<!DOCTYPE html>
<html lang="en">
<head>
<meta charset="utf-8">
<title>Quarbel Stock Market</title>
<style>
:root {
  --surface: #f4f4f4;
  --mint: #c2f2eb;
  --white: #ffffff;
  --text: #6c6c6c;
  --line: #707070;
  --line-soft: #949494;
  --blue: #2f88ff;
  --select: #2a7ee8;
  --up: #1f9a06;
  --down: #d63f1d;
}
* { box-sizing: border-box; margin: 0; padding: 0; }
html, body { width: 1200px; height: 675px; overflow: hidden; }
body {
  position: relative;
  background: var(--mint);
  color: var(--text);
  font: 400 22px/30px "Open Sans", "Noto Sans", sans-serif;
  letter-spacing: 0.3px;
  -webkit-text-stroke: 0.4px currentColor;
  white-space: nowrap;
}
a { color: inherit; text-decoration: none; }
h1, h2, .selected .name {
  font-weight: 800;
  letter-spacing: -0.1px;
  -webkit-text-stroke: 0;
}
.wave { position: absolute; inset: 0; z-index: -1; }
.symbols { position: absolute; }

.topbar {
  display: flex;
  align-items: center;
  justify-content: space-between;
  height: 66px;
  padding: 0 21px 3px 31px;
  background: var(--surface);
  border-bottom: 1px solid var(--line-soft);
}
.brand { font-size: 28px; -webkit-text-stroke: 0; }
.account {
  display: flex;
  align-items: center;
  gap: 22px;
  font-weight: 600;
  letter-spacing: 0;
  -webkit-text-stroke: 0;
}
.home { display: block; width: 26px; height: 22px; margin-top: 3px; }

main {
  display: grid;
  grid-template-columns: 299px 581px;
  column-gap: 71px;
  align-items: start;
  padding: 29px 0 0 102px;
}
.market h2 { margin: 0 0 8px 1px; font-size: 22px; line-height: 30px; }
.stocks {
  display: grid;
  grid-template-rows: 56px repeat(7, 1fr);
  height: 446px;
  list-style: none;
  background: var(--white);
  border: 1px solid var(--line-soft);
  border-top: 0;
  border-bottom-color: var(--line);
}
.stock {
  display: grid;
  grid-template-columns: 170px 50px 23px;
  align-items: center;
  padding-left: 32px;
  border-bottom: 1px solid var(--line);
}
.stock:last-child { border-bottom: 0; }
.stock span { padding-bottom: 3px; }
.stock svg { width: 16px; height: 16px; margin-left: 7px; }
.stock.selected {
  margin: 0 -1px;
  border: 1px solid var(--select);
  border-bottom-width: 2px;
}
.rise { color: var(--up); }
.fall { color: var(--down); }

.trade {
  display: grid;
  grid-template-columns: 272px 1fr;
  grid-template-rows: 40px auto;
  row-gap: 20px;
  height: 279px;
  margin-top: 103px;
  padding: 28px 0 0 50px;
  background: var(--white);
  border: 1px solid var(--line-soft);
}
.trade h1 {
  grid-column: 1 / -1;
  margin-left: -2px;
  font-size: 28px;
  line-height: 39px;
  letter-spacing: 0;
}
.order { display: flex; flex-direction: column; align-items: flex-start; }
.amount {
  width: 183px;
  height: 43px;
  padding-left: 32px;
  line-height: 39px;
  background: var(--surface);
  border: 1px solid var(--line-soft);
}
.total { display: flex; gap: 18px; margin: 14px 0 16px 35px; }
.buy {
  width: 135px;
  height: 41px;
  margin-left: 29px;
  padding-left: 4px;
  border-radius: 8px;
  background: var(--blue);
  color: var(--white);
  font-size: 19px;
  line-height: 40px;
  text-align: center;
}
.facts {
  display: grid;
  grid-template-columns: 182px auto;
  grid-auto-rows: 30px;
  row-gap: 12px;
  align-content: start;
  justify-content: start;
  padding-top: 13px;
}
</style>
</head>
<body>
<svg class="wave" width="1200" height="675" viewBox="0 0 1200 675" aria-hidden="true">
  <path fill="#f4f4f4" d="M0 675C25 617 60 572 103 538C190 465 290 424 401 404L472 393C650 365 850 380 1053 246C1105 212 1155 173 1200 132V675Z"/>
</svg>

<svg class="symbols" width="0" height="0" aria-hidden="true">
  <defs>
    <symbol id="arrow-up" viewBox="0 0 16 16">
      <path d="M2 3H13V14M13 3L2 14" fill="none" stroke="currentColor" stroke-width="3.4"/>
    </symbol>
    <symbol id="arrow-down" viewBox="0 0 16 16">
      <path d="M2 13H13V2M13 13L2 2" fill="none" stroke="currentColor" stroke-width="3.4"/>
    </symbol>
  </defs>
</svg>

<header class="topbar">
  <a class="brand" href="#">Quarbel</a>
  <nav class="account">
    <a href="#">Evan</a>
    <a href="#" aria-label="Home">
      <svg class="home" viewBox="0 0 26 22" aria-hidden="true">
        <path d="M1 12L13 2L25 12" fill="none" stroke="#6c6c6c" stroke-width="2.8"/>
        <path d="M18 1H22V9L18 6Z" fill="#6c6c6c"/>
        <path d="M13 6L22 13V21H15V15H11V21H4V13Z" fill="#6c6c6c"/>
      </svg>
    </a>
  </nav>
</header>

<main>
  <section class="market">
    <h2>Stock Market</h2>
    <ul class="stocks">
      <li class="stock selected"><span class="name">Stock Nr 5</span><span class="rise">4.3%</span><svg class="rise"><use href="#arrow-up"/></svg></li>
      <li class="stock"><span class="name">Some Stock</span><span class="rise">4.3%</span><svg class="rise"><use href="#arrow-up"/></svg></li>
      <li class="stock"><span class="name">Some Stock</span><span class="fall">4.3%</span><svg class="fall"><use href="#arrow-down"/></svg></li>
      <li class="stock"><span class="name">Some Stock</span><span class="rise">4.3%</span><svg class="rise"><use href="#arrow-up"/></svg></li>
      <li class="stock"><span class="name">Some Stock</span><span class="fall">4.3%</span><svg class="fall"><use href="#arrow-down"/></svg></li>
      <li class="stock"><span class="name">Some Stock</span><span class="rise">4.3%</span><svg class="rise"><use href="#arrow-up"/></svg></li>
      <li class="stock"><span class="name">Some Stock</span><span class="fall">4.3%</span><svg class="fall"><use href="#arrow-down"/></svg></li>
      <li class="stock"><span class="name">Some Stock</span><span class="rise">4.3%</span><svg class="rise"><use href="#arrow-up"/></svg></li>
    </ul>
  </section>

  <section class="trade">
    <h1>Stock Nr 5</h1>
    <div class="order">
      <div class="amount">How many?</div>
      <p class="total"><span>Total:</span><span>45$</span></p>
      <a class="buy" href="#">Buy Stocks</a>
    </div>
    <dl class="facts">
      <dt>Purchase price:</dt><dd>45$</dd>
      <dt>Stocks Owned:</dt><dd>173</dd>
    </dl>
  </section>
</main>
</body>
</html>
------------------------------------------------------------------------
## Task objective
Once you have read the data, copy all of it out exactly.

## Exercise result
<!DOCTYPE html>
<html lang="en">
<head>
<meta charset="utf-8">
<title>Quarbel Stock Market</title>
<style>
:root {
  --surface: #f4f4f4;
  --mint: #c2f2eb;
  --white: #ffffff;
  --text: #6c6c6c;
  --line: #707070;
  --line-soft: #949494;
  --blue: #2f88ff;
  --select: #2a7ee8;
  --up: #1f9a06;
  --down: #d63f1d;
}
* { box-sizing: border-box; margin: 0; padding: 0; }
html, body { width: 1200px; height: 675px; overflow: hidden; }
body {
  position: relative;
  background: var(--mint);
  color: var(--text);
  font: 400 22px/30px "Open Sans", "Noto Sans", sans-serif;
  letter-spacing: 0.3px;
  -webkit-text-stroke: 0.4px currentColor;
  white-space: nowrap;
}
a { color: inherit; text-decoration: none; }
h1, h2, .selected .name {
  font-weight: 800;
  letter-spacing: -0.1px;
  -webkit-text-stroke: 0;
}
.wave { position: absolute; inset: 0; z-index: -1; }
.symbols { position: absolute; }

.topbar {
  display: flex;
  align-items: center;
  justify-content: space-between;
  height: 66px;
  padding: 0 21px 3px 31px;
  background: var(--surface);
  border-bottom: 1px solid var(--line-soft);
}
.brand { font-size: 28px; -webkit-text-stroke: 0; }
.account {
  display: flex;
  align-items: center;
  gap: 22px;
  font-weight: 600;
  letter-spacing: 0;
  -webkit-text-stroke: 0;
}
.home { display: block; width: 26px; height: 22px; margin-top: 3px; }

main {
  display: grid;
  grid-template-columns: 299px 581px;
  column-gap: 71px;
  align-items: start;
  padding: 29px 0 0 102px;
}
.market h2 { margin: 0 0 8px 1px; font-size: 22px; line-height: 30px; }
.stocks {
  display: grid;
  grid-template-rows: 56px repeat(7, 1fr);
  height: 446px;
  list-style: none;
  background: var(--white);
  border: 1px solid var(--line-soft);
  border-top: 0;
  border-bottom-color: var(--line);
}
.stock {
  display: grid;
  grid-template-columns: 170px 50px 23px;
  align-items: center;
  padding-left: 32px;
  border-bottom: 1px solid var(--line);
}
.stock:last-child { border-bottom: 0; }
.stock span { padding-bottom: 3px; }
.stock svg { width: 16px; height: 16px; margin-left: 7px; }
.stock.selected {
  margin: 0 -1px;
  border: 1px solid var(--select);
  border-bottom-width: 2px;
}
.rise { color: var(--up); }
.fall { color: var(--down); }

.trade {
  display: grid;
  grid-template-columns: 272px 1fr;
  grid-template-rows: 40px auto;
  row-gap: 20px;
  height: 279px;
  margin-top: 103px;
  padding: 28px 0 0 50px;
  background: var(--white);
  border: 1px solid var(--line-soft);
}
.trade h1 {
  grid-column: 1 / -1;
  margin-left: -2px;
  font-size: 28px;
  line-height: 39px;
  letter-spacing: 0;
}
.order { display: flex; flex-direction: column; align-items: flex-start; }
.amount {
  width: 183px;
  height: 43px;
  padding-left: 32px;
  line-height: 39px;
  background: var(--surface);
  border: 1px solid var(--line-soft);
}
.total { display: flex; gap: 18px; margin: 14px 0 16px 35px; }
.buy {
  width: 135px;
  height: 41px;
  margin-left: 29px;
  padding-left: 4px;
  border-radius: 8px;
  background: var(--blue);
  color: var(--white);
  font-size: 19px;
  line-height: 40px;
  text-align: center;
}
.facts {
  display: grid;
  grid-template-columns: 182px auto;
  grid-auto-rows: 30px;
  row-gap: 12px;
  align-content: start;
  justify-content: start;
  padding-top: 13px;
}
</style>
</head>
<body>
<svg class="wave" width="1200" height="675" viewBox="0 0 1200 675" aria-hidden="true">
  <path fill="#f4f4f4" d="M0 675C25 617 60 572 103 538C190 465 290 424 401 404L472 393C650 365 850 380 1053 246C1105 212 1155 173 1200 132V675Z"/>
</svg>

<svg class="symbols" width="0" height="0" aria-hidden="true">
  <defs>
    <symbol id="arrow-up" viewBox="0 0 16 16">
      <path d="M2 3H13V14M13 3L2 14" fill="none" stroke="currentColor" stroke-width="3.4"/>
    </symbol>
    <symbol id="arrow-down" viewBox="0 0 16 16">
      <path d="M2 13H13V2M13 13L2 2" fill="none" stroke="currentColor" stroke-width="3.4"/>
    </symbol>
  </defs>
</svg>

<header class="topbar">
  <a class="brand" href="#">Quarbel</a>
  <nav class="account">
    <a href="#">Evan</a>
    <a href="#" aria-label="Home">
      <svg class="home" viewBox="0 0 26 22" aria-hidden="true">
        <path d="M1 12L13 2L25 12" fill="none" stroke="#6c6c6c" stroke-width="2.8"/>
        <path d="M18 1H22V9L18 6Z" fill="#6c6c6c"/>
        <path d="M13 6L22 13V21H15V15H11V21H4V13Z" fill="#6c6c6c"/>
      </svg>
    </a>
  </nav>
</header>

<main>
  <section class="market">
    <h2>Stock Market</h2>
    <ul class="stocks">
      <li class="stock selected"><span class="name">Stock Nr 5</span><span class="rise">4.3%</span><svg class="rise"><use href="#arrow-up"/></svg></li>
      <li class="stock"><span class="name">Some Stock</span><span class="rise">4.3%</span><svg class="rise"><use href="#arrow-up"/></svg></li>
      <li class="stock"><span class="name">Some Stock</span><span class="fall">4.3%</span><svg class="fall"><use href="#arrow-down"/></svg></li>
      <li class="stock"><span class="name">Some Stock</span><span class="rise">4.3%</span><svg class="rise"><use href="#arrow-up"/></svg></li>
      <li class="stock"><span class="name">Some Stock</span><span class="fall">4.3%</span><svg class="fall"><use href="#arrow-down"/></svg></li>
      <li class="stock"><span class="name">Some Stock</span><span class="rise">4.3%</span><svg class="rise"><use href="#arrow-up"/></svg></li>
      <li class="stock"><span class="name">Some Stock</span><span class="fall">4.3%</span><svg class="fall"><use href="#arrow-down"/></svg></li>
      <li class="stock"><span class="name">Some Stock</span><span class="rise">4.3%</span><svg class="rise"><use href="#arrow-up"/></svg></li>
    </ul>
  </section>

  <section class="trade">
    <h1>Stock Nr 5</h1>
    <div class="order">
      <div class="amount">How many?</div>
      <p class="total"><span>Total:</span><span>45$</span></p>
      <a class="buy" href="#">Buy Stocks</a>
    </div>
    <dl class="facts">
      <dt>Purchase price:</dt><dd>45$</dd>
      <dt>Stocks Owned:</dt><dd>173</dd>
    </dl>
  </section>
</main>
</body>
</html>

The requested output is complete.